LUCAS Graduate Conference 2013: Death, the Cultural Meaning of the End of Life
To conference website
24 and 25 January 2013
Death is a defining factor in the explorations of our subjectivity, art, history, politics, and many other aspects of our social interactions and perceptions of the world.
In the modern age, conceptions of death have continued to shift and evolve, yet our perceptions are still fueled by an instinctive fear of the end of life. To cloak our anxieties, we often shift our attention to life. Michel Foucault has noted how this emphasis on life—as a way to conceal the realities of illness and death—has been re-enforced by social institutions such as the hospital or retirement homes that separate the sick and dying from our direct, everyday experience. In recent decades, we have rebelled against the threat of death by inventing new technologies and medicines that have drastically increased our life expectancy—diseases and disabilities are gradually disappearing. Some believe that one day we will completely conquer the aging process, and ultimately death. Life can now be seen as a new form of commodity, a material object that we can trade, sell, or buy.
Despite our attempts to shut-out death or overcome its inevitability, death has remained a visible and unavoidable aspect of our lives. From antiquity to the present day, perceptions of death have been represented through various different mediums: visual culture, art, literature, music, historical writing, cinema, religious symbols, national anniversaries, and public expressions of mourning.
This conference aims to explore the different ways in which conceptualizations of death, from classical antiquity to the modern age, have transformed our understanding of the universal topic of death. The wide scope of this theme reflects the historical range of the LUCAS’s three research programmes (Classics and Classical Civilization, Medieval and Early Modern Studies and Modern and Contemporary Studies), as well as the intercontinental and interdisciplinary focus of many of the institute’s research projects. Although the emphasis of the conference lies on different and changing (diachronic and synchronic) perspectives, perceptions and representations, we aim to look at how death has been represented and theorized and to what extent its representation, its function and status have changed or remained the same.

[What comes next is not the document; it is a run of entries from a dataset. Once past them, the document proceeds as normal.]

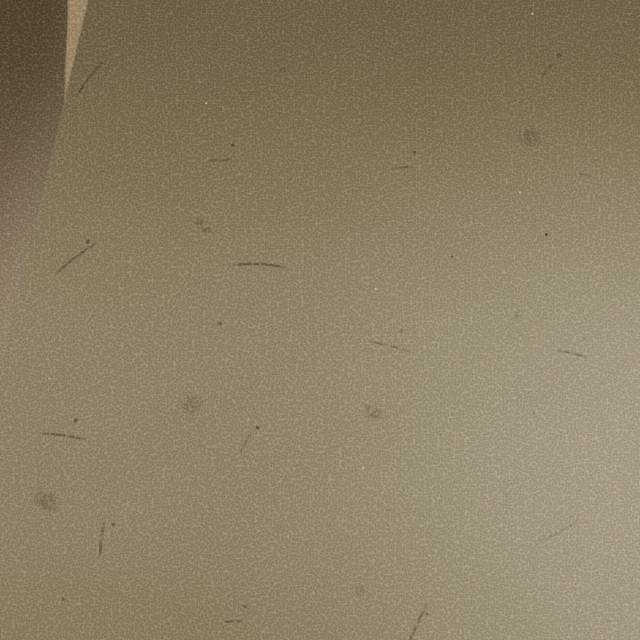
A WebGL 1 fragment shader for this texture:

```glsl
precision highp float;
// Grainy olive-beige wall with faint scuffs and a shaded folded edge at upper left.
uniform vec2 u_resolution;

const vec3 WALL_DARK = vec3(0.40, 0.35, 0.25);
const vec3 WALL_MID = vec3(0.535, 0.49, 0.38);
const vec3 WALL_LIGHT = vec3(0.65, 0.605, 0.52);
const vec3 FOLD_DARK = vec3(0.33, 0.28, 0.20);
const vec3 FOLD_PALE = vec3(0.54, 0.48, 0.395);
const vec3 FOLD_RIM = vec3(0.61, 0.53, 0.40);
const vec3 MARK = vec3(0.24, 0.20, 0.12);
const vec3 CHIP = vec3(0.80, 0.77, 0.66);
const float GRAIN_CELLS = 235.0;
const float GRAIN_STRENGTH = 0.115;
const float EDGE_TOP = 0.138;   // fold edge position along the top
const float EDGE_SLOPE = 0.238; // its drift to the left going down
const int SCRATCHES = 15;
const int SPECKS = 28;
const int SMUDGES = 9;
const int CHIPS = 6;

vec2 hash2(vec2 p) {
  vec2 q = vec2(dot(p, vec2(127.1, 311.7)), dot(p, vec2(269.5, 183.3)));
  return fract(sin(q) * 43758.55);
}

// Evenly spread scatter positions
vec2 scatter(float i, float seed) {
  return fract(vec2(0.7549, 0.5698) * i + hash2(vec2(seed, 3.0)));
}

// Distance to the nearest jittered cell point
float cellular(vec2 p) {
  vec2 cell = floor(p);
  float nearest = 4.0;
  for (int y = -1; y <= 1; y++) {
    for (int x = -1; x <= 1; x++) {
      vec2 c = cell + vec2(float(x), float(y));
      vec2 d = c + hash2(c) - p;
      nearest = min(nearest, dot(d, d));
    }
  }
  return sqrt(nearest);
}

float mottle(vec2 p) {
  return sin(p.x * 7.0 + 2.0 * sin(p.y * 5.0)) * sin(p.y * 9.0 + 1.5 * sin(p.x * 4.0));
}

// Thin bowed strokes, worn through by the patch noise
float scratches(vec2 uv, float patches, float soft) {
  float cover = 0.0;
  for (int i = 0; i < SCRATCHES; i++) {
    float n = float(i);
    vec2 r = hash2(vec2(n, 11.0));
    vec2 s = hash2(vec2(n, 23.0));
    float angle = mix(-0.3, 1.25, r.x * r.x + 0.15 * s.y);
    vec2 axis = vec2(cos(angle), sin(angle));
    vec2 d = uv - scatter(n, 1.0);
    vec2 q = vec2(dot(d, axis), dot(d, vec2(-axis.y, axis.x)));
    float reach = mix(0.012, 0.055, r.y);
    q.y += (s.x - 0.5) * 5.0 * q.x * q.x;
    float width = mix(0.0003, 0.0013, s.y);
    float line = 1.0 - smoothstep(width, width + soft, abs(q.y));
    line *= 1.0 - smoothstep(0.5 * reach, reach, abs(q.x));
    cover = max(cover, line * mix(0.15, 0.5, s.x) * mix(0.35, 1.0, patches));
  }
  return cover;
}

// Small dark dots; most are faint
float specks(vec2 uv, float soft) {
  float cover = 0.0;
  for (int i = 0; i < SPECKS; i++) {
    vec2 r = hash2(vec2(float(i), 37.0));
    vec2 d = (uv - scatter(float(i), 2.0)) * vec2(mix(0.5, 1.2, r.y), 1.0);
    float radius = mix(0.0007, 0.003, r.x * r.x);
    float dot0 = 1.0 - smoothstep(radius, radius + soft, length(d));
    cover = max(cover, dot0 * mix(0.12, 0.75, r.y * r.y));
  }
  return cover;
}

// Soft broken blotches
float smudges(vec2 uv, float patches) {
  float cover = 0.0;
  for (int i = 0; i < SMUDGES; i++) {
    vec2 r = hash2(vec2(float(i), 53.0));
    vec2 d = uv - scatter(float(i), 5.0);
    d.x += (r.y - 0.5) * d.y;
    float radius = mix(0.008, 0.026, r.x);
    float blot = 1.0 - smoothstep(0.3 * radius, radius, length(d));
    cover = max(cover, blot * patches * mix(0.10, 0.30, r.y));
  }
  return cover;
}

float chips(vec2 uv, float soft) {
  float cover = 0.0;
  for (int i = 0; i < CHIPS; i++) {
    float d = length(uv - scatter(float(i), 8.0));
    cover = max(cover, 1.0 - smoothstep(0.0007, 0.0007 + soft, d));
  }
  return cover;
}

void main() {
  vec2 uv = gl_FragCoord.xy / u_resolution;
  float soft = max(1.3 / min(u_resolution.x, u_resolution.y), 0.0012);

  // Wall lighting: dim top, pale lower right
  float tone = mix(0.64, 0.12, smoothstep(0.42, 1.08, uv.y));
  tone += 0.40 * smoothstep(0.3, 1.05, uv.x) * (1.0 - smoothstep(0.25, 1.0, uv.y));
  tone += 0.08 * (uv.x - 0.5) - 0.09 * (1.0 - smoothstep(0.0, 0.22, uv.y));
  tone += 0.015 * mottle(uv * 2.0);
  vec3 color = mix(WALL_DARK, WALL_MID, min(tone * 2.0, 1.0));
  color = mix(color, WALL_LIGHT, clamp(tone * 2.0 - 1.0, 0.0, 1.1));

  // Scuffs and chips
  float patches = 1.0 - smoothstep(0.3, 0.7, cellular(uv * 125.0));
  float wear = max(scratches(uv, patches, soft), specks(uv, soft));
  color = mix(color, MARK, max(wear, smudges(uv, patches)));
  color = mix(color, CHIP, 0.75 * chips(uv, soft));

  // Folded edge with a lit rim
  float edge = EDGE_TOP - EDGE_SLOPE * (1.0 - uv.y);
  float crease = mix(0.101, 0.106, smoothstep(0.85, 1.0, uv.y));
  vec3 fold = mix(FOLD_PALE, FOLD_DARK, smoothstep(0.48, 1.0, uv.y));
  fold += 0.035 * smoothstep(-0.08, 0.0, uv.x - edge);
  fold = mix(fold, FOLD_RIM, smoothstep(-0.002, 0.002, uv.x - crease));
  color = mix(fold, color, smoothstep(-soft, soft, uv.x - edge));

  // Fine grain at two scales
  float grain = cellular(uv * GRAIN_CELLS) - 0.45;
  grain += 0.6 * (cellular(uv * GRAIN_CELLS * 1.7 + 31.0) - 0.45);
  gl_FragColor = vec4(color + GRAIN_STRENGTH * grain, 1.0);
}
```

Researchers are stimulated to present a variety of different perspectives on the concept of death. They can investigate how different cultures throughout the ages imagined the end of life, explore the function of art in cultural conceptions of death or how religious symbols and anniversaries were organized and imagined. Other subjects may include historical processes and discourses, textual and/or visual representations, literary or art canons, philosophical developments, and political issues.
Questions that could be raised include: how can historical and contemporary conceptualizations of death be related to the construction of our subjectivity and our cultural identity? What is the cultural meaning(s) of death? How has globalism, the multicultural society and the dissolving of (cultural/political) boundaries altered our experience of and communication about death? To what extent has modern warfare changed our conceptions of death and life? How have cinema and individual artists represented death and how have these representations changed? How has the shifting function and presence of religion influenced our reflections on death and (after)life? How does our encounter with death define our ethical relationship with the (intercultural) other?
Researchers are encouraged to present and exchange their ideas in an international and interdisciplinary environment, and we welcome papers from all disciplines within the humanities. This two-day conference aims to provide a platform for PhD students in the humanities from both universities in The Netherlands as well as abroad. The committee aims to invite two internationally renowned senior academics from different disciplines to act as keynote speakers, participate in the discussions and provide feedback to the papers presented at the conference.
The Call for Papers will be published in May 2012
The organizing committee:
- Odile Bodde
- Maarten Jansen
- David Louwrier
- Jenny Weston